ACTION ITEM — For each line below that contains the string "paper", copy that line.

Document images with source code —
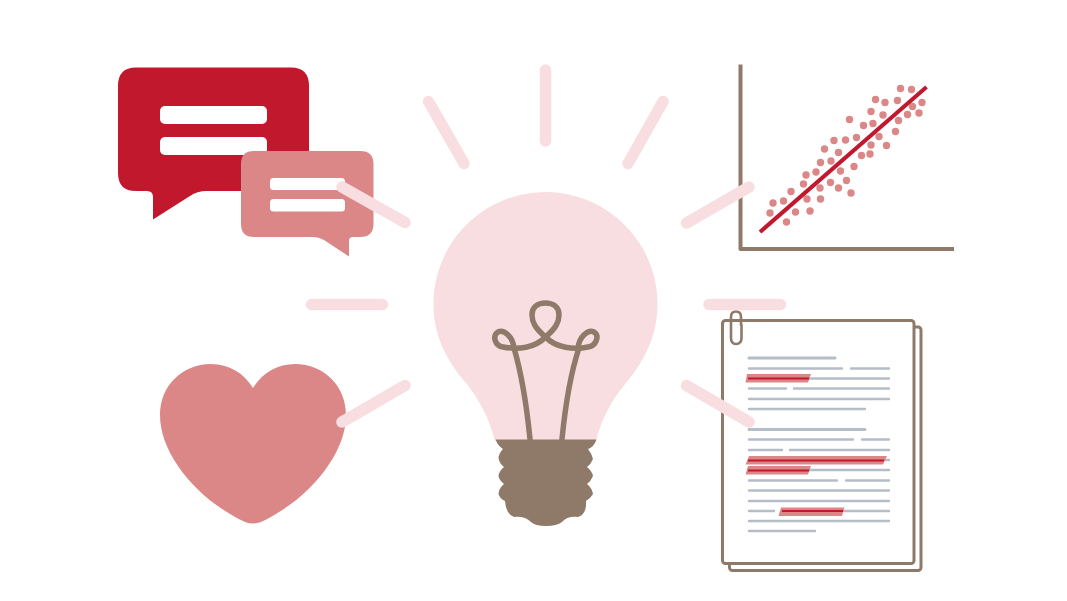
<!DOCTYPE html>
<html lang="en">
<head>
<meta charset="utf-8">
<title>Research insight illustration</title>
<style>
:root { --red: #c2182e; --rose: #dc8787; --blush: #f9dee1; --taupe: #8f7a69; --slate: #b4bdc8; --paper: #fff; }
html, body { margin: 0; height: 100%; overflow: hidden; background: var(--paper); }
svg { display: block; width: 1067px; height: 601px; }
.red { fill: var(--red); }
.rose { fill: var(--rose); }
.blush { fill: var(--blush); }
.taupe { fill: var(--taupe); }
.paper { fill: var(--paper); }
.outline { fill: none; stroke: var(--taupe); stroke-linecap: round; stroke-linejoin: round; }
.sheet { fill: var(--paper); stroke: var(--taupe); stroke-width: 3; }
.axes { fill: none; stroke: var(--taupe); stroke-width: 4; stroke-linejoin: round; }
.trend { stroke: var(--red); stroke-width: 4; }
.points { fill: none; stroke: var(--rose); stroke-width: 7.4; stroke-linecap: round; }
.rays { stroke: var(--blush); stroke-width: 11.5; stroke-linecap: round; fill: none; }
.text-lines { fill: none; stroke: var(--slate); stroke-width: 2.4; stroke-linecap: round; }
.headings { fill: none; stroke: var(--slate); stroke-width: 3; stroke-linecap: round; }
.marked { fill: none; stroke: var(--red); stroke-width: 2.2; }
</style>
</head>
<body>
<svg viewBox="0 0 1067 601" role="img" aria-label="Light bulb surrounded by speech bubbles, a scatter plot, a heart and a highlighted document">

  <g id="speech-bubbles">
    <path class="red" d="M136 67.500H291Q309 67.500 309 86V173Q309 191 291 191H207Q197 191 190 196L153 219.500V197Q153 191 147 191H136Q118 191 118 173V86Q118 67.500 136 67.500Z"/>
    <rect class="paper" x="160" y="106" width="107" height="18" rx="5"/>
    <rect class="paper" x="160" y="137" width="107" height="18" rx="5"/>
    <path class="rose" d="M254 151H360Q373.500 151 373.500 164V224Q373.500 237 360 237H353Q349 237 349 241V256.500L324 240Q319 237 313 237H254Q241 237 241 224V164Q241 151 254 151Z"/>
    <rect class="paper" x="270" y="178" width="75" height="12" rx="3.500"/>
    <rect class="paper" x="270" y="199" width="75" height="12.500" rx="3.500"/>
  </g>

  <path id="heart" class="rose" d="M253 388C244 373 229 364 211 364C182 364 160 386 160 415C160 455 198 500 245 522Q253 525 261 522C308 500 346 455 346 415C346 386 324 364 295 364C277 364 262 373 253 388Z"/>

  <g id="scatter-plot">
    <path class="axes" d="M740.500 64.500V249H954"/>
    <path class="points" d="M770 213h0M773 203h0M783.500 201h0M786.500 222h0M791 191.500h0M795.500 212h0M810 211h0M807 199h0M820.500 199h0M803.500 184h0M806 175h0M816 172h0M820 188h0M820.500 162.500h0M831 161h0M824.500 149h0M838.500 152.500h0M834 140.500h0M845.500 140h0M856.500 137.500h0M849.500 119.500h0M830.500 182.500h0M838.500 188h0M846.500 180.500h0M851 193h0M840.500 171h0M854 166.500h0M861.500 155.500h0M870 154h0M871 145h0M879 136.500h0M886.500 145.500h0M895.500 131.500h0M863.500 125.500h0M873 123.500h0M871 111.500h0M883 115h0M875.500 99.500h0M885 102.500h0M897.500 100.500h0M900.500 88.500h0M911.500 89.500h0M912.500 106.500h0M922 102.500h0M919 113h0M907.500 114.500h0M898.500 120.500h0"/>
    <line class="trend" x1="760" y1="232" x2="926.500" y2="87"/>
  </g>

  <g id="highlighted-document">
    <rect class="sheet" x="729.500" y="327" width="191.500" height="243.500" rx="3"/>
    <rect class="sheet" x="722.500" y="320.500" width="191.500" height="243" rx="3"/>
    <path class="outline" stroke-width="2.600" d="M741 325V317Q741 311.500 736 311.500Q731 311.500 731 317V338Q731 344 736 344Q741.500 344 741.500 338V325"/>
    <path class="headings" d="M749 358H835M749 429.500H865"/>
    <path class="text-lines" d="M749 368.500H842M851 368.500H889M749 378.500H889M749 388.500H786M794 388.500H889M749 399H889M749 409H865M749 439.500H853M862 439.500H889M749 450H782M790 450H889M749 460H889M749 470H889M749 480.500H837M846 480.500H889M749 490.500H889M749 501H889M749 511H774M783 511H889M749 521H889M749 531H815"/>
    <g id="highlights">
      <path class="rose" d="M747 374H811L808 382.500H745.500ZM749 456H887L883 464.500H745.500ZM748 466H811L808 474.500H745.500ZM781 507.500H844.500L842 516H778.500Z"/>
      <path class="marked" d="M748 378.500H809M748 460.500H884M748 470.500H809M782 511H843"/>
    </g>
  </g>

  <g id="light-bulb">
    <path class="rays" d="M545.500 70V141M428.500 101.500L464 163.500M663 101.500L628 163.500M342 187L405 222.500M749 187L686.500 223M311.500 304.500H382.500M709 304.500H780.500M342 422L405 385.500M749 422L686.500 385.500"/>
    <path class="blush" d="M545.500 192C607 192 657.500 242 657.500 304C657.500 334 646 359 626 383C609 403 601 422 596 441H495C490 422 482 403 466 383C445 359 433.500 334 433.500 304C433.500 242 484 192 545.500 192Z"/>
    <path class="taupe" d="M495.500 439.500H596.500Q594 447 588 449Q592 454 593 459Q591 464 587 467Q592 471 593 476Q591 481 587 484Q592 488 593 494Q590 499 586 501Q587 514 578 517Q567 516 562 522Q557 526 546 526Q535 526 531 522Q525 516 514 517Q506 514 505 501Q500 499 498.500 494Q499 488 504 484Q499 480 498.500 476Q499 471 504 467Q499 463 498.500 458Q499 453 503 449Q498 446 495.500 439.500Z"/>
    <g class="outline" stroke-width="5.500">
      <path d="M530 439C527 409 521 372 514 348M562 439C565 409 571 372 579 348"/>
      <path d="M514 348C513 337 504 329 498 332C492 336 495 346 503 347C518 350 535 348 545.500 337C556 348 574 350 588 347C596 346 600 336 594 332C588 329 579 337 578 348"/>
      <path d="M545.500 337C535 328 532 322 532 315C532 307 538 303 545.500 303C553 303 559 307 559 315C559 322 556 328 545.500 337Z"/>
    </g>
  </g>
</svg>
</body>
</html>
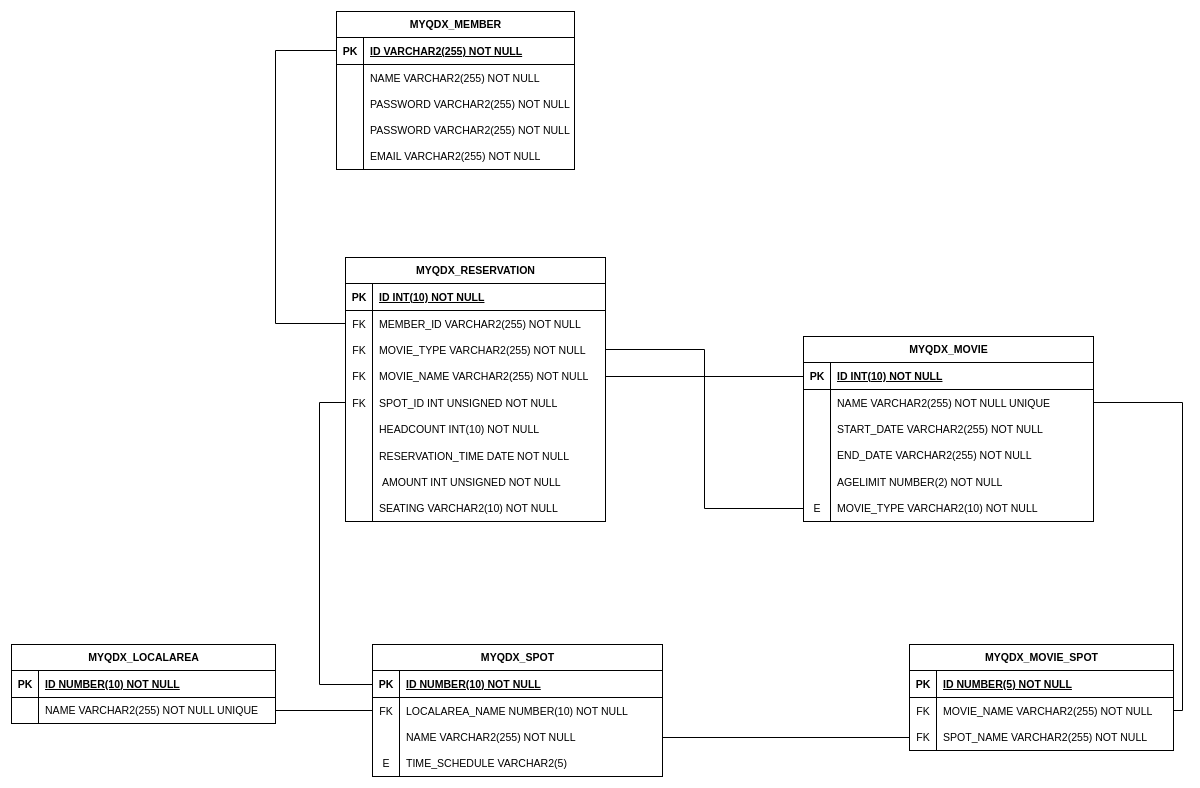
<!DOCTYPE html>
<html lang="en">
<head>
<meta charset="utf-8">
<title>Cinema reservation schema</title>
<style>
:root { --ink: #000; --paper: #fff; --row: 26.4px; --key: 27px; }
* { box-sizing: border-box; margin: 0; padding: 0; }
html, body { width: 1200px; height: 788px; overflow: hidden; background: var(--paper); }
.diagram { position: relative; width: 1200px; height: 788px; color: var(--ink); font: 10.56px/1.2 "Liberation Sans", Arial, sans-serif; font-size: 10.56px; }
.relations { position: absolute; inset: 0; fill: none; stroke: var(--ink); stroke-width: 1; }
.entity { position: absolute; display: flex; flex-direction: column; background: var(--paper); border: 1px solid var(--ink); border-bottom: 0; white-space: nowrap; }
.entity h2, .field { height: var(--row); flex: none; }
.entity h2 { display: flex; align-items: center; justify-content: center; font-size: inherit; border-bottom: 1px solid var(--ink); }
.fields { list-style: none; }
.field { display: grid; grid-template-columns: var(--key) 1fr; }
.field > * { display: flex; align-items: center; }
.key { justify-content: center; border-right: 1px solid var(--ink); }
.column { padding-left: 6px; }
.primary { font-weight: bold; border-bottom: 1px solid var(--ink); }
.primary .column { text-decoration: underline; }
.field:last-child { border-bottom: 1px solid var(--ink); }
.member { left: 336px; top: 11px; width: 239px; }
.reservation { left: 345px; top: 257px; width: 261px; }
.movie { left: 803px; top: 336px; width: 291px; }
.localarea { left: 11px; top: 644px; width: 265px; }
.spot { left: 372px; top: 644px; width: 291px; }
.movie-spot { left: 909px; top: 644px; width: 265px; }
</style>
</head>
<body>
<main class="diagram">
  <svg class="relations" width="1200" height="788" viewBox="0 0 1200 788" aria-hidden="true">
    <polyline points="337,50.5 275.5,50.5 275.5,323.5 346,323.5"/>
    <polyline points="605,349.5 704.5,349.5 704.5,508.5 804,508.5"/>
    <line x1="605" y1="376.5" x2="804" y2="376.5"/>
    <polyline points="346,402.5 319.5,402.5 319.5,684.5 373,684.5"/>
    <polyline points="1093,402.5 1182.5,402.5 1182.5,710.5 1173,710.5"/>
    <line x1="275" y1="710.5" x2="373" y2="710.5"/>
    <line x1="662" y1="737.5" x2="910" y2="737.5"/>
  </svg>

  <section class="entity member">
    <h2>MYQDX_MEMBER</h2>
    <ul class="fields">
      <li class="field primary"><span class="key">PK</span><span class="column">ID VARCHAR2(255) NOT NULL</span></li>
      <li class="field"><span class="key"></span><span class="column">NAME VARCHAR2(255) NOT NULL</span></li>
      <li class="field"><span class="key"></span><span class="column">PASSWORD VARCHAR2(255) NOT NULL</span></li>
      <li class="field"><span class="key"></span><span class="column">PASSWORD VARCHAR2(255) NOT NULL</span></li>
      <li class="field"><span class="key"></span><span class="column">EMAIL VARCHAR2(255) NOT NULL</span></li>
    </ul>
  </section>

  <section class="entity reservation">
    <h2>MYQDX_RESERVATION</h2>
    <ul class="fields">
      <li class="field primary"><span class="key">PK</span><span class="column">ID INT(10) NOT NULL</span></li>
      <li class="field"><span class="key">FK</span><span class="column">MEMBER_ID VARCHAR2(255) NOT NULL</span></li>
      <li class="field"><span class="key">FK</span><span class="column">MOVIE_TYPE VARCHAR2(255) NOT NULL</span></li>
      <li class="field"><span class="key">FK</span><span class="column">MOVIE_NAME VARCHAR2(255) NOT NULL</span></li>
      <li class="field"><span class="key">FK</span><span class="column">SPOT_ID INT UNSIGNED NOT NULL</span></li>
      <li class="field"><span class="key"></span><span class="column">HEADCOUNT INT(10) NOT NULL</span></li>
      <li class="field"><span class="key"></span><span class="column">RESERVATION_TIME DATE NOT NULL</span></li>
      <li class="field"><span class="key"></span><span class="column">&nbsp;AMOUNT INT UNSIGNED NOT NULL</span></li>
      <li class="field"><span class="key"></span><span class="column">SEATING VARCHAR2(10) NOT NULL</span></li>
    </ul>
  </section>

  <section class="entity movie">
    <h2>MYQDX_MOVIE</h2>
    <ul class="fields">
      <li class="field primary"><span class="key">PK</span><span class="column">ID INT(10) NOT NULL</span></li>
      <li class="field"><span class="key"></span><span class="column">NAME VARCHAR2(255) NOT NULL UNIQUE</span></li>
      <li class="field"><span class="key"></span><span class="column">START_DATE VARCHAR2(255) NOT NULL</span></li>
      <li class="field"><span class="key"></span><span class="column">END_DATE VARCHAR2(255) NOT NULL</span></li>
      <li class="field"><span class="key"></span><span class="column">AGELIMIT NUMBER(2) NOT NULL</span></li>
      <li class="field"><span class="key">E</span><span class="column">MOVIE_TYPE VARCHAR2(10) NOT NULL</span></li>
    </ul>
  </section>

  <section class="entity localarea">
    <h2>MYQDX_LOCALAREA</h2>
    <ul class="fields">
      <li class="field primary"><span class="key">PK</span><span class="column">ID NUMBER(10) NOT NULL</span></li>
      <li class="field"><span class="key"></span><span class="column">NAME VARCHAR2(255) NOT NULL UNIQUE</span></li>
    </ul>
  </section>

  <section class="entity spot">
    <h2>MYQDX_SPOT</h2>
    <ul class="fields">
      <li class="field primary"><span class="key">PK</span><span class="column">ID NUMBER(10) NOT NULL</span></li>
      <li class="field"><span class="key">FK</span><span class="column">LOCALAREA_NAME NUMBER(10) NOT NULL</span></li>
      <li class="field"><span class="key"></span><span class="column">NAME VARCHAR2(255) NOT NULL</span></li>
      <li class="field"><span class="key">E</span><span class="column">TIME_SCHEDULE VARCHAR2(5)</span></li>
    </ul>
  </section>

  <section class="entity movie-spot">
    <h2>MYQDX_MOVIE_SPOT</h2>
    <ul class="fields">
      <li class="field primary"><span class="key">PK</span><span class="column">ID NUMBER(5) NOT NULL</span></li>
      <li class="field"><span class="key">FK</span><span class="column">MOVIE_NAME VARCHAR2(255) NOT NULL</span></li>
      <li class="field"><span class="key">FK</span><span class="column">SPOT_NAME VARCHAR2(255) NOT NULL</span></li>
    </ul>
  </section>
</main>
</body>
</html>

YOUR SOLUTION —
:root { --red: #c2182e; --rose: #dc8787; --blush: #f9dee1; --taupe: #8f7a69; --slate: #b4bdc8; --paper: #fff; }
html, body { margin: 0; height: 100%; overflow: hidden; background: var(--paper); }
.paper { fill: var(--paper); }
.sheet { fill: var(--paper); stroke: var(--taupe); stroke-width: 3; }
    <rect class="paper" x="160" y="106" width="107" height="18" rx="5"/>
    <rect class="paper" x="160" y="137" width="107" height="18" rx="5"/>
    <rect class="paper" x="270" y="178" width="75" height="12" rx="3.500"/>
    <rect class="paper" x="270" y="199" width="75" height="12.500" rx="3.500"/>
:root { --ink: #000; --paper: #fff; --row: 26.4px; --key: 27px; }
html, body { width: 1200px; height: 788px; overflow: hidden; background: var(--paper); }
.entity { position: absolute; display: flex; flex-direction: column; background: var(--paper); border: 1px solid var(--ink); border-bottom: 0; white-space: nowrap; }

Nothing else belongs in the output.